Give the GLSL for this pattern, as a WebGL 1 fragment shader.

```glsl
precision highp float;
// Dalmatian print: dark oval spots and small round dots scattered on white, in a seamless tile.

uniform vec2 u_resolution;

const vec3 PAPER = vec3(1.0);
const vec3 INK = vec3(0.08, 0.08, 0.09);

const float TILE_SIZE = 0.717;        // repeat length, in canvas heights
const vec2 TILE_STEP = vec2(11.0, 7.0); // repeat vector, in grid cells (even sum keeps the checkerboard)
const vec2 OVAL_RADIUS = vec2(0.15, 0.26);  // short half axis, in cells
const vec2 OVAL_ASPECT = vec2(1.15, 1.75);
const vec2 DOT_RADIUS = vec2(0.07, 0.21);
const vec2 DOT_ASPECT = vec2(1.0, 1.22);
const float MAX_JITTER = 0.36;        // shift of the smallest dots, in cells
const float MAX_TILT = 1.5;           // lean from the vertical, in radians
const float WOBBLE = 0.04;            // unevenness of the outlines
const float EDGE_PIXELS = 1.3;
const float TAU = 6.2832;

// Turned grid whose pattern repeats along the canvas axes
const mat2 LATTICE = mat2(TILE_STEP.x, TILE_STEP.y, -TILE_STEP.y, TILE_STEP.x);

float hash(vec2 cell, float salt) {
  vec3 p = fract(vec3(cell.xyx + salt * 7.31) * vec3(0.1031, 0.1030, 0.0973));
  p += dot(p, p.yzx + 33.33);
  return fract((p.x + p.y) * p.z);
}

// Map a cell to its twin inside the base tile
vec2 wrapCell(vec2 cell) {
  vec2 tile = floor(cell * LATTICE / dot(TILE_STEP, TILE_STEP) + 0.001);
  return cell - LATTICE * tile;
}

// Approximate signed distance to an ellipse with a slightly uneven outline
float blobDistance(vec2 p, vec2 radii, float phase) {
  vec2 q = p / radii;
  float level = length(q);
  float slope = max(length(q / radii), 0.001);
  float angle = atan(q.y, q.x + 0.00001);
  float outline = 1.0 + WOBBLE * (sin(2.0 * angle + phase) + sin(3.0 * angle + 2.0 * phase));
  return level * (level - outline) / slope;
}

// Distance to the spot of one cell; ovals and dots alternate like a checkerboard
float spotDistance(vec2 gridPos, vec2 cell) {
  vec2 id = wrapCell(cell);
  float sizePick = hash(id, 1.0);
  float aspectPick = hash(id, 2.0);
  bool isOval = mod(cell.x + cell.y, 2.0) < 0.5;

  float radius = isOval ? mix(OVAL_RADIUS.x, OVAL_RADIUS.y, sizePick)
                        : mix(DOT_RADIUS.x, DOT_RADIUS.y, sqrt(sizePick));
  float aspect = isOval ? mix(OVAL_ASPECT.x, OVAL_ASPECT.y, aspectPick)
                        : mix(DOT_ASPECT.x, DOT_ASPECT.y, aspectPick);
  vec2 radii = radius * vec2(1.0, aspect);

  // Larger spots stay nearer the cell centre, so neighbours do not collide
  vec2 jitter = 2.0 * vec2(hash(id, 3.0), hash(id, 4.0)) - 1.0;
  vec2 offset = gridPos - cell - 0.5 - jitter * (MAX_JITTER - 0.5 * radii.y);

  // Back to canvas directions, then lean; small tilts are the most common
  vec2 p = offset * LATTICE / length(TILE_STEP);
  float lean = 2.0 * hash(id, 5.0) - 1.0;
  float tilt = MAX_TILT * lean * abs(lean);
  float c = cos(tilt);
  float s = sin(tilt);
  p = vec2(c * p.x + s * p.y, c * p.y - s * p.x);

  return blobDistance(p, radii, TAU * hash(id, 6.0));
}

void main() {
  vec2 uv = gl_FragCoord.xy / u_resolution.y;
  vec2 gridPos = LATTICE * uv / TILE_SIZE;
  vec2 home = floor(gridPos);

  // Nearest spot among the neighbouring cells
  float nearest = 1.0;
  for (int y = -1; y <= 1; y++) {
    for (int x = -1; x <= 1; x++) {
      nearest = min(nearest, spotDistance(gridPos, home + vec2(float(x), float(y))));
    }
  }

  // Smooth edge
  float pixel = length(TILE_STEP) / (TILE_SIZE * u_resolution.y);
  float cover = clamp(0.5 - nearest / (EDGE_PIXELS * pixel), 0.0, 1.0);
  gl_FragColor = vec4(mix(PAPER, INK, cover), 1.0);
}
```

Work instruction: Search the entries above for "phase". Show every line that has it.

Exercise answer:
float blobDistance(vec2 p, vec2 radii, float phase) {
  float outline = 1.0 + WOBBLE * (sin(2.0 * angle + phase) + sin(3.0 * angle + 2.0 * phase));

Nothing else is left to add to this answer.